On Saturday morning, July 20 at Spacefest in the American Museum of Natural History’s Rose Center for Earth and Space, pint-sized visitors, decades away from being born when Apollo 11 touched down on the moon’s surface in 1969, swarmed the AMNH, along with their parents struggling to keep up, as they all enjoyed educational, fun-filled family-friendly presentations, performances and hands-on activities about the wonders of the moon, Mars and beyond.
Meanwhile, later Saturday evening, an adult-focused, celebrity-filled fete awaited those fortunate enough to garner a ticket took place at the Kennedy with the National Symphony Orchestra (NSO) and NASA joining forces for an unforgettable, expertly-crafted presentation that titillated the senses.
Heavy hitters like Herbie Hancock and Pharrell Williams teamed up with the NSO, while a stream of archival video footage, well-edited and impactful, cast images of the moon, the Earth and exciting process which Americans alive back in 1969 eagerly watched from their black-and-white televisions from their living rooms and dens. Williams may have even stolen the show when he reeled in the audience with his award-winning song, “Freedom.”
Actor LeVar Burton, not to be outdone, along with other TV personalities including Meredith Vieira and Mark Savage, brought dramatic emphasis in their reading of excerpts from author Arthur C. Clarke and John F. Kennedy. In his stead, the son and granddaughter of Neil Armstrong, Mark and Kali, belted out a song, “Flight of the Fancy,” while the screen showcased scenes of their family flying toy planes.
When Michael Collins, one of the three astronauts from the 1969 mission, took the stage, a storm of applause awaited him, visibly moving the 88-year-old as he uttered, “It’s nice to be here. It’s nice to be anywhere,” before delivering comments he’d shared in September 1969 with members of Congress — remarks that brought as much relevance and power to today’s listeners as they did 50 years ago.
For the Record
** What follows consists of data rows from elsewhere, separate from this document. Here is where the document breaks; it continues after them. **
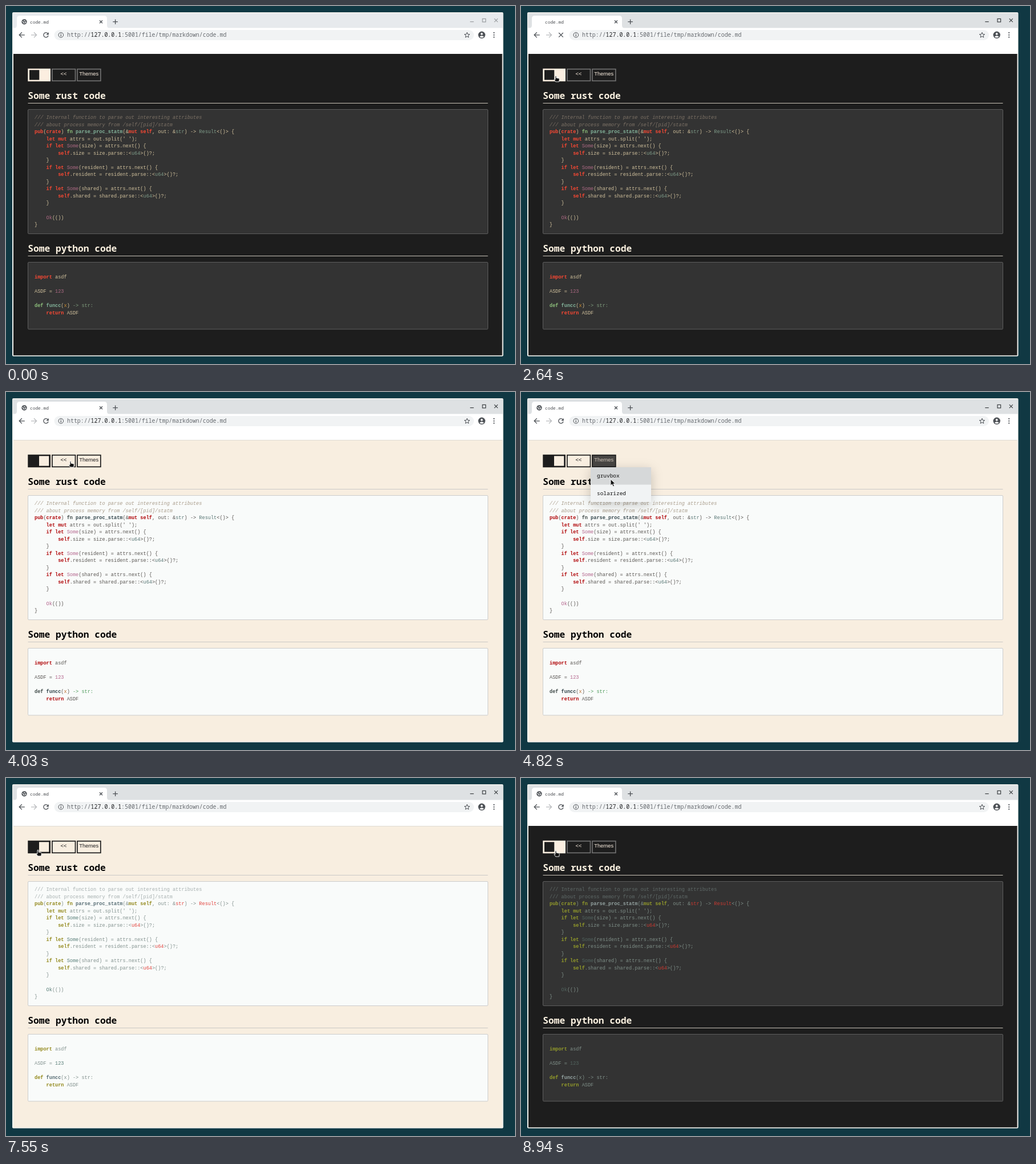
Animation, 892 px wide and 628 px high, one loop 9750 ms. Source, as an HTML page:

```html
<!DOCTYPE html>
<html lang="en">
<head>
<meta charset="utf-8">
<title>code.md</title>
<style>
html, body { margin: 0; width: 100%; height: 100%; overflow: hidden; background: #103843; }
svg { display: block; width: 892px; height: 628px; }
text { white-space: pre; }
.mono { font-family: "Noto Sans Mono", "DejaVu Sans Mono", monospace; }
.sans { font-family: "Liberation Sans", Arial, sans-serif; font-size: 9.4px; text-anchor: middle; }
.code text { font: 8.58px "Liberation Mono", "Courier New", monospace; fill: var(--text); }
.line { fill: none; stroke: #4d5156; stroke-width: 1.3; }

.dark {
  --page: #1d1d1d; --ink: #fbeee0; --head: #fbf1e0; --edge: #707070; --rule: #c9c3b8;
  --box: #333333; --boxEdge: #5e5e5e; --top: #1d1d1d;
}
.light {
  --page: #f8eee0; --ink: #1d1d1d; --head: #050505; --edge: #1d1d1d; --rule: #cbc8c6;
  --box: #f9fbfa; --boxEdge: #cccccc; --top: #dedbd4;
}
.gruvbox.dark {
  --text: #d0c09c; --c: #7d7266; --k: #fb4934; --d: #8ec07c; --f: #83b39a;
  --p: #ad6a84; --t: #7f9c89; --a: #cc8a2c; --y: #7f9c7d;
}
.gruvbox.light {
  --text: #5a5653; --c: #a99c8b; --k: #b00508; --d: #3f4a48; --f: #34464c;
  --p: #b3648c; --t: #587674; --a: #bd7030; --y: #4f9c5c;
}
.solarized.light {
  --text: #83928f; --c: #a7b0b0; --k: #93891c; --d: #93891c; --f: #586e75;
  --p: #587e78; --t: #e2453f; --a: #83928f; --y: #83928f;
}
.solarized.dark {
  --text: #7f8f88; --c: #5f6a68; --k: #939b2b; --d: #939b2b; --f: #94a3a1;
  --p: #52645f; --t: #c93a31; --a: #7f8f88; --y: #7f8f88;
}
.c { fill: var(--c); }
.gruvbox .c { font-style: italic; }
.k { fill: var(--k); font-weight: bold; }
.d { fill: var(--d); font-weight: bold; }
.f { fill: var(--f); font-weight: bold; }
.p { fill: var(--p); }
.t { fill: var(--t); }
.a { fill: var(--a); }
.y { fill: var(--y); }
.head { font-size: 16.25px; font-weight: 600; fill: var(--head); }
.rule { stroke: var(--rule); }
.box { fill: var(--box); stroke: var(--boxEdge); }
.btn { fill: none; stroke: var(--edge); stroke-width: 1.7; }
.menu { filter: drop-shadow(0 5px 10px rgba(0, 0, 0, .2)); }
</style>
</head>
<body>
<svg id="stage" viewBox="0 0 892 628" class="gruvbox dark">
  <rect width="892" height="628" fill="#103843"/>
  <rect x="11" y="11" width="860.5" height="603.5" rx="2" fill="#f3f2ee"/>
  <rect id="strip" x="12" y="12.5" width="858.5" height="27"/>
  <path d="M14 39 Q19 39 19 34 V22 Q19 17 24 17 H172 Q177 17 177 22 V34 Q177 39 182 39 Z" fill="#fff"/>
  <rect x="12" y="38.5" width="858.5" height="46" fill="#fff"/>

  <g id="favicon">
    <circle cx="32" cy="27.8" r="4.7" fill="#4d5156"/>
    <path d="M28.6 26.6 l2.2 2 v2.2 M31.5 24.4 l.6 1.7 l2.4 .4 M32.6 30.6 l1 -2 l1.9 .4" fill="none" stroke="#fff" stroke-width="1.1"/>
  </g>
  <text class="mono" x="42" y="30.7" font-size="7.85" fill="#4a4d51">code.md</text>
  <path class="line" d="M164 25.3 l5 5 m0 -5 l-5 5"/>
  <path class="line" d="M187.3 27.7 h8.6 m-4.3 -4.3 v8.6"/>
  <g id="controls" fill="none" stroke-width="1.2">
    <path d="M813.3 27.6 h6.4"/>
    <rect x="835" y="22.4" width="5.6" height="5.6"/>
    <path d="M855.8 22.2 l6 6 m0 -6 l-6 6"/>
  </g>

  <path class="line" d="M32.8 50.8 h-9.6 m4.6 -4.6 l-4.6 4.6 l4.6 4.6"/>
  <path class="line" d="M44 50.8 h9.6 m-4.6 -4.6 l4.6 4.6 l-4.6 4.6" style="stroke:#b9bbbe"/>
  <g id="reload">
    <path class="line" d="M73.2 47.9 A4.2 4.2 0 1 0 74.1 52"/>
    <path d="M74.8 46 v4.4 h-4.4 z" fill="#4d5156"/>
  </g>
  <path id="stop" class="line" d="M66.2 47 l7.6 7.6 m0 -7.6 l-7.6 7.6"/>
  <rect x="84.500" y="42" width="735.5" height="18" rx="9" fill="#f1f3f4"/>
  <circle class="line" cx="96.3" cy="50.8" r="4.3" style="stroke-width:1"/>
  <path class="line" d="M96.3 50.2 v3 M96.3 48 v1.2"/>
  <text class="mono" x="107" y="54.3" font-size="9.91" fill="#676b70">http://<tspan fill="#202124">127.0.0.1</tspan>:5001/file/tmp/markdown/code.md</text>
  <path id="star" class="line" style="stroke-width:1"/>
  <circle cx="833.7" cy="50.8" r="6.2" fill="#4d5156"/>
  <circle cx="833.7" cy="48.9" r="1.9" fill="#fff"/>
  <path d="M829.8 53.9 q3.9 -3.4 7.800 0 q-3.900 3.400 -7.800 0" fill="#fff"/>
  <g fill="#4d5156"><circle cx="855.2" cy="46.900" r="1.1"/><circle cx="855.2" cy="50.800" r="1.1"/><circle cx="855.2" cy="54.700" r="1.1"/></g>

  <rect x="13" y="84.5" width="856.5" height="528.3" style="fill:var(--page)"/>
  <path d="M13 84.500 h856.5" style="stroke:var(--top)"/>
  <rect x="38.3" y="109.800" width="39.700" height="22.400" style="fill:var(--ink)"/>
  <rect id="knob" y="112.300" width="17.300" height="17.300" style="fill:var(--page)"/>
  <rect class="btn" x="80.900" y="110.700" width="40.600" height="20.600"/>
  <rect id="hover" x="124.500" y="110.500" width="41.500" height="21" fill="#1d1d1d"/>
  <rect class="btn" x="125" y="110.700" width="40.800" height="20.600"/>
  <text class="sans" x="100.900" y="121.700" style="fill:var(--ink)">&lt;&lt;</text>
  <text id="themes" class="sans" x="145.200" y="121.700">Themes</text>

  <text class="mono head" x="38.300" y="162.700">Some rust code</text>
  <path class="rule" d="M38.500 170.500 h806"/>
  <rect class="box" x="38.500" y="181.500" width="806" height="218" rx="1.5"/>
  <text class="mono head" x="38.300" y="430.500">Some python code</text>
  <path class="rule" d="M38.500 438.500 h806"/>
  <rect class="box" x="38.500" y="449.500" width="806" height="117.500" rx="1.5"/>
  <g id="code" class="code"></g>

  <g id="menu">
    <rect class="menu" x="122" y="132" width="106" height="61" fill="#f1f3f4"/>
    <rect id="choice" x="122" width="106" height="30.500" fill="#d6d8d9"/>
    <g class="mono" font-size="9.45" fill="#111">
      <text x="133" y="150.200">gruvbox</text>
      <text x="133" y="180.600">solarized</text>
    </g>
  </g>

  <g id="cursor" fill="#111" stroke="#fff" stroke-width=".9" stroke-linejoin="round">
    <path id="arrow" d="M0 0 V11.200 L2.600 8.800 L4.500 12.800 L6.500 11.900 L4.700 8 H8.300 Z"/>
    <path id="hand" d="M-1 .7 Q0 -.3 1 .7 V4 L5.300 4.900 Q6.400 5.300 6.300 6.500 L5.700 10.900 H-.3 L-3 7.100 Q-2.700 5.600 -1 7 Z"/>
  </g>
</svg>
<script>
const LOOP = 9750, STEP = 40;
const $ = id => document.getElementById(id);
const show = (id, on) => $(id).setAttribute("display", on ? "inline" : "none");
const within = (t, from, to) => t >= from && t < to;
const clamp = v => Math.max(0, Math.min(1, v));
const smooth = u => u * u * (3 - 2 * u);
const easeOut = u => 1 - (1 - u) ** 2.3;

// "@kword@" marks a word with token class k
const rust = [
  "@c/// Internal function to parse out interesting attributes@",
  "@c/// about process memory from /self/[pid]/statm@",
  "@kpub@(@kcrate@) @dfn@ @fparse_proc_statm@(&@kmut self@, out: &@tstr@) -> @tResult@<()> {",
  "    @klet mut@ attrs = out.split(' ');",
  ...["size", "resident", "shared"].flatMap(name => [
    `    @kif let@ @pSome@(${name}) = attrs.next() {`,
    `        @kself@.${name} = ${name}.parse::<@tu64@>()?;`,
    "    }"
  ]),
  "", "    @pOk@(())", "}"
];
const python = [
  "@kimport@ asdf", "", "ASDF = @p123@", "",
  "@ddef@ @ffuncc@(@ax@) @y-> str:@", "    @kreturn@ ASDF"
];

function svg(tag, parent, attrs, text = "") {
  const el = document.createElementNS("http://www.w3.org/2000/svg", tag);
  for (const key in attrs) el.setAttribute(key, attrs[key]);
  el.textContent = text;
  return parent.appendChild(el);
}

function addCode(lines, top) {
  lines.forEach((line, row) => {
    const text = svg("text", $("code"), { x: 50, y: top + row * 12.54 });
    line.split("@").forEach((part, i) => {
      if (i % 2) svg("tspan", text, { class: part[0] }, part.slice(1));
      else text.append(part);
    });
  });
}
addCode(rust, 198);
addCode(python, 478.2);

const starPoints = Array.from({ length: 10 }, (_, i) => {
  const r = i % 2 ? 2.1 : 4.9, a = i * Math.PI / 5;
  return `${808 + r * Math.sin(a)} ${51.2 - r * Math.cos(a)}`;
});
$("star").setAttribute("d", `M${starPoints.join("L")}Z`);

// start, end, target x, target y, easing
const moves = [
  [990, 1790, 62, 134, smooth],
  [1970, 2130, 61, 122, smooth],
  [3750, 4280, 147, 120, smooth],
  [4740, 4980, 161, 166, easeOut],
  [5190, 5190, 162, 171, smooth],
  [6530, 7180, 55, 126, smooth],
  [7510, 7550, 56, 126, smooth],
  [8390, 8390, 56.500, 126, smooth],
  [8740, 8940, 61, 127, smooth]
];

function cursorAt(t) {
  let x = 0, y = 362;
  for (const [start, end, toX, toY, ease] of moves) {
    if (t < start) break;
    const steps = Math.round((end - start) / STEP) + 1;
    const u = ease(clamp((Math.floor((t - start) / STEP) + 1) / steps));
    x += (toX - x) * u;
    y += (toY - y) * u;
  }
  return [Math.round(x), Math.round(y)];
}

const fade = (t, start) => clamp(Math.floor((t - start) / STEP) * STEP / 200);
const mix = (a, b, u) => `rgb(${a.map((v, i) => Math.round(v + (b[i] - v) * u))})`;
const cream = [251, 238, 224], black = [29, 29, 29];

function draw(t) {
  const light = within(t, 2680, 7590);
  const theme = t < 5390 ? "gruvbox" : "solarized";
  $("stage").setAttribute("class", `${theme} ${light ? "light" : "dark"}`);
  $("knob").setAttribute("x", light ? 58 : 41);

  const focused = t >= 1190;
  $("strip").setAttribute("fill", focused ? "#dee1e3" : "#e7eaed");
  $("controls").setAttribute("stroke", focused ? "#3c4043" : "#9a9da0");

  const reopening = within(t, 5350, 5390);
  const loading = within(t, 2600, 2680) || reopening;
  show("favicon", !within(t, 2640, 2680) && !reopening);
  show("reload", !loading);
  show("stop", loading);

  const [x, y] = cursorAt(t);
  const hand = y >= 110 && y < 132 && x >= 38 && x < 166;
  show("cursor", t >= 990);
  show("arrow", !hand);
  show("hand", hand);
  $("cursor").setAttribute("transform", `translate(${x} ${y})`);

  const glow = t < 5390 ? fade(t, 4070) - fade(t, 4770 - 10) : 0;
  $("hover").setAttribute("opacity", glow);
  $("themes").setAttribute("fill", light ? mix(black, cream, glow) : mix(cream, cream, 0));

  show("menu", within(t, 4070, 5390));
  show("choice", y >= 132);
  $("choice").setAttribute("y", y < 163 ? 132 : 162.5);
}

const began = performance.now();
function tick() {
  draw((performance.now() - began) % LOOP);
  requestAnimationFrame(tick);
}
tick();
</script>
</body>
</html>
```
Apollo 11 was the spaceflight that first landed humans on the moon. Commander Neil Armstrong and lunar module pilot Buzz Aldrin formed the American crew that landed the Apollo Lunar Module Eagle. Armstrong became the first person to step onto the lunar surface. Aldrin joined him shortly thereafter where they spent just over two hours together outside the spacecraft and collected lunar material to bring back to Earth. Michael Collins flew the command module Columbia solo in lunar orbit while they were on the moon’s surface.
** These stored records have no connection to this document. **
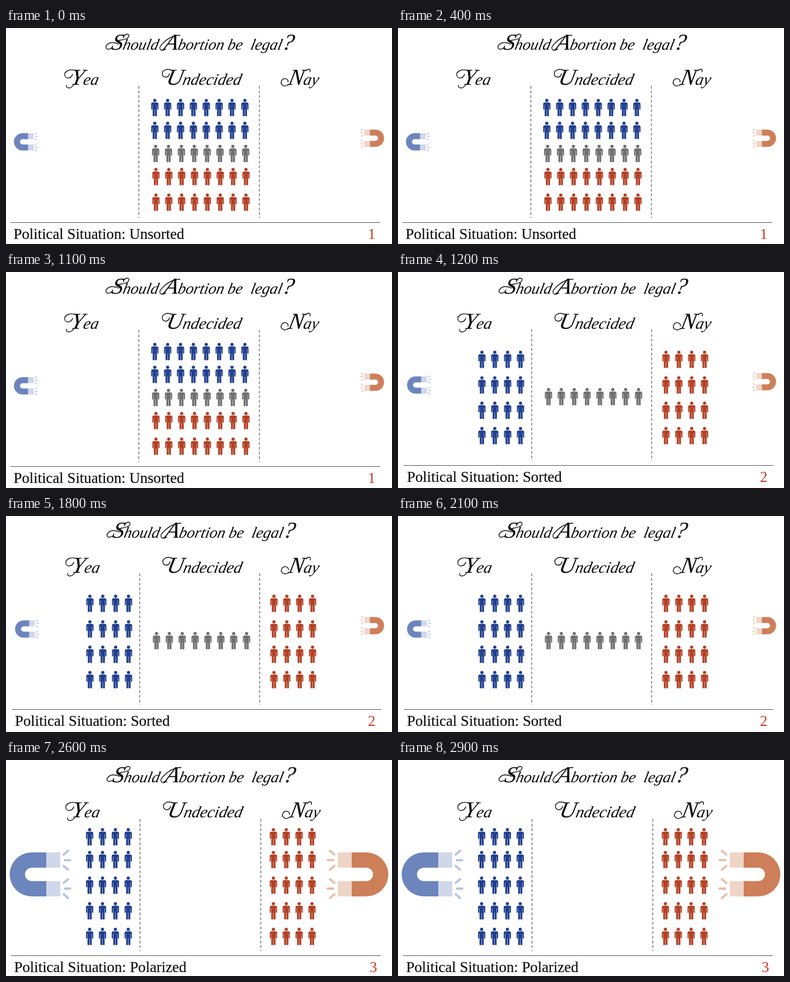
Recreate the animation shown at these times as an HTML page. Size 690 by 388 pixels, loop 3.2 s.

```html
<!DOCTYPE html>
<html lang="en">
<head>
<meta charset="utf-8">
<title>Political Situation</title>
<style>
  html, body { margin: 0; width: 100%; height: 100%; overflow: hidden; background: #fff; }
  svg { display: block; width: 100%; height: 100%; }
  .script { font: italic 28px "Liberation Serif", "Times New Roman", serif; fill: #0c0c0c; }
  .script.head { font-size: 29px; }
  .cap { font-size: 41px; }
  .swash { fill: none; stroke: #0c0c0c; stroke-width: 1.4; stroke-linecap: round; }
  .label { font: 26.8px "Liberation Serif", "Times New Roman", serif; fill: #111; stroke: #111; stroke-width: .2; }
  .count { fill: #c63a26; stroke: none; }
  .rule { stroke: #555; stroke-width: 1.1; }
  .dash { stroke: #555; stroke-width: 1.2; stroke-dasharray: 5 3.4; }
</style>
</head>
<body>
<svg id="stage" viewBox="0 0 690 388" xmlns="http://www.w3.org/2000/svg">
  <defs>
    <g id="person">
      <circle cy="3.1" r="2.9"/>
      <path d="M-3.6 6.7H3.6Q6.5 6.7 6.5 9.6V18.6Q6.5 19.7 5.4 19.7T4.3 18.6V11H3.8V30.4Q3.8 31.4 2.8 31.4H1.3Q.3 31.4 .3 30.4V19.5H-.3V30.4Q-.3 31.4-1.3 31.4H-2.8Q-3.8 31.4-3.8 30.4V11H-4.3V18.6Q-4.3 19.7-5.4 19.7T-6.5 18.6V9.6Q-6.5 6.7-3.6 6.7Z"/>
    </g>
  </defs>
</svg>
<script>
const LOOP = 3200;
const BLUE = '#213f8f', GREY = '#707070', RED = '#b34024';
const STEP = 23;
const stage = document.getElementById('stage');

// Crowd blocks: colour, first centre x, columns, row tops
const scenes = [
  {
    from: 0, to: 1200, name: 'Unsorted',
    title: [0, 0], heads: [0, 0, 0], headY: 0,
    dashes: [237.5, 453], dashY: [104, 341],
    rule: [8, 669, 349.5], label: [13.5, 379], countX: 647,
    crowd: [
      [BLUE, 266, 8, [127, 168]],
      [GREY, 267.5, 8, [209.5]],
      [RED, 268, 8, [251, 297]]
    ],
    magnets: [[14, 204.5, 0.39], [676, 198, 0.39]]
  },
  {
    from: 1200, to: 2200, name: 'Sorted',
    title: [2, 0], heads: [2, 1, 0.5], headY: 0,
    dashes: [239, 453.5], dashY: [103, 339],
    rule: [10, 671, 347.5], label: [16, 377], countX: 647,
    crowd: [
      [BLUE, 150, 4, [141, 187, 232.5, 278]],
      [GREY, 269, 8, [208]],
      [RED, 479, 4, [141, 187, 232.5, 278]]
    ],
    magnets: [[16, 203, 0.39], [676, 197, 0.39]]
  },
  {
    from: 2200, to: 3200, name: 'Polarized',
    title: [2, 0.5], heads: [2, 2, 2.5], headY: 1,
    dashes: [239.5, 455.5], dashY: [106, 343],
    rule: [9, 670, 351.5], label: [14.5, 381], countX: 650,
    crowd: [
      [BLUE, 149.5, 4, [122, 163, 209, 255, 301]],
      [RED, 478, 4, [122, 163, 209, 255, 301]]
    ],
    magnets: [[6, 205.5, 1], [684, 205.5, 1]]
  }
];

const at = (x, y, body) => `<g transform="translate(${x} ${y})">${body}</g>`;
const swash = d => `<path class="swash" d="${d}"/>`;
const big = s => `<tspan class="cap">${s}</tspan>`;
const script = (x, y, text, cls = '') =>
  `<text class="script ${cls}" transform="translate(${x} ${y}) skewX(-12)">${text}</text>`;
const line = (cls, x1, y1, x2, y2) =>
  `<line class="${cls}" x1="${x1}" y1="${y1}" x2="${x2}" y2="${y2}"/>`;

const title =
  script(187, 39, big('S') + 'hould') +
  script(281, 39, big('A') + 'bortion') +
  script(395, 39, 'be') +
  script(436, 39, 'legal' + big('?')) +
  swash('M188 36C181 41 176 36 180 31C184 25 194 25 201 29') +
  swash('M210 15C217 7 224 13 217 18C211 22 203 21 198 24') +
  swash('M283 39C276 43 272 36 278 30C286 21 298 13 311 13');

const heads = [
  script(114, 102, big('Y') + 'ea', 'head') +
    swash('M126 77C114 72 104 78 105 85C106 92 117 91 119 83') +
    swash('M121 102C116 110 107 109 108 103'),
  script(285, 102, big('U') + 'ndecided', 'head') +
    swash('M296 76C286 71 277 78 280 85C283 91 292 88 292 82'),
  script(503, 102, big('N') + 'ay', 'head') +
    swash('M505 102C496 107 489 101 493 94C497 88 506 92 504 97') +
    swash('M536 77C540 72 546 74 543 79')
];

function crowd([color, x0, cols, tops]) {
  let out = '';
  for (const y of tops)
    for (let i = 0; i < cols; i++)
      out += `<use href="#person" x="${x0 + i * STEP}" y="${y}"/>`;
  return `<g fill="${color}">${out}</g>`;
}

function magnet([x, y, size], mirrored) {
  const [body, pole, spark] = mirrored
    ? ['#cd7f59', '#efd5c8', '#e8bfa8']
    : ['#6c85bd', '#d0d7ea', '#b8c4e2'];
  const sparks = [-25.5, 25.5].map(c =>
    `M97 ${c - 10}l8-7M99 ${c}h10M97 ${c + 10}l8 7`).join('');
  return `<g transform="translate(${x} ${y}) scale(${mirrored ? -size : size} ${size})">
    <path fill="${body}" d="M66-39.5H40A39.5 39.5 0 0 0 40 39.5H66V12H40A12 12 0 0 1 40-12H66Z"/>
    <path fill="${pole}" d="M66-39.5H91V-12H66ZM66 12H91V39.5H66Z"/>
    <path d="${sparks}" fill="none" stroke="${spark}" stroke-width="3.8" stroke-linecap="round"/>
  </g>`;
}

function draw(s, i) {
  const [lx, ly] = s.label;
  const [x1, x2, ry] = s.rule;
  return at(...s.title, title) +
    heads.map((head, k) => at(s.heads[k], s.headY, head)).join('') +
    s.dashes.map(x => line('dash', x, s.dashY[0], x, s.dashY[1])).join('') +
    s.crowd.map(crowd).join('') +
    s.magnets.map((m, k) => magnet(m, k === 1)).join('') +
    line('rule', x1, ry, x2, ry) +
    `<text class="label" x="${lx}" y="${ly}">Political Situation: ${s.name}</text>` +
    `<text class="label count" x="${s.countX}" y="${ly}">${i + 1}</text>`;
}

const layers = scenes.map((s, i) => {
  const g = document.createElementNS(stage.namespaceURI, 'g');
  g.innerHTML = draw(s, i);
  return stage.appendChild(g);
});

function tick() {
  const t = performance.now() % LOOP;
  scenes.forEach((s, i) => {
    layers[i].style.display = t >= s.from && t < s.to ? '' : 'none';
  });
  requestAnimationFrame(tick);
}
tick();
</script>
</body>
</html>
```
In total, Armstrong and Aldrin spent close to 22 hours on the lunar surface at a site they named Tranquility Base before lifting off to rejoin Columbia in lunar orbit. They returned to Earth and splashed down in the Pacific Ocean on July 24 after more than eight days in space.
Armstrong’s first step onto the lunar surface was broadcast on live TV to a worldwide audience which he described in the incomparable phrase as “one small step for man, one giant leap for mankind.”
In many ways, Apollo 11 served as the postscript to the Space Race as it fulfilled President John F. Kennedy’s national goal in 1961: “Before this decade is out, of landing a man on the moon and returning him safely to the Earth.”
The landing also allowed America to best its most powerful enemy at that time, the Soviet Union, who, in their collective Cold War rivalry, had made similar attempts to be the first nation to put a man on the moon.
As for the rest of the world, parties took place in elaborate fashion in hotspots from Paris and Barcelona to London and Tokyo.
NASA marked the historic 50th with streamed footage of the launch online — thus providing a whole new generation the opportunity to see the historic moment, watched by half a billion people 50 years ago when upon the landing of the spacecraft on the lunar surface, Apollo 11 Commander Armstrong (who died in 2012 at 82) sent this message both to Earth: “Houston, Tranquility Base here. The Eagle has landed.”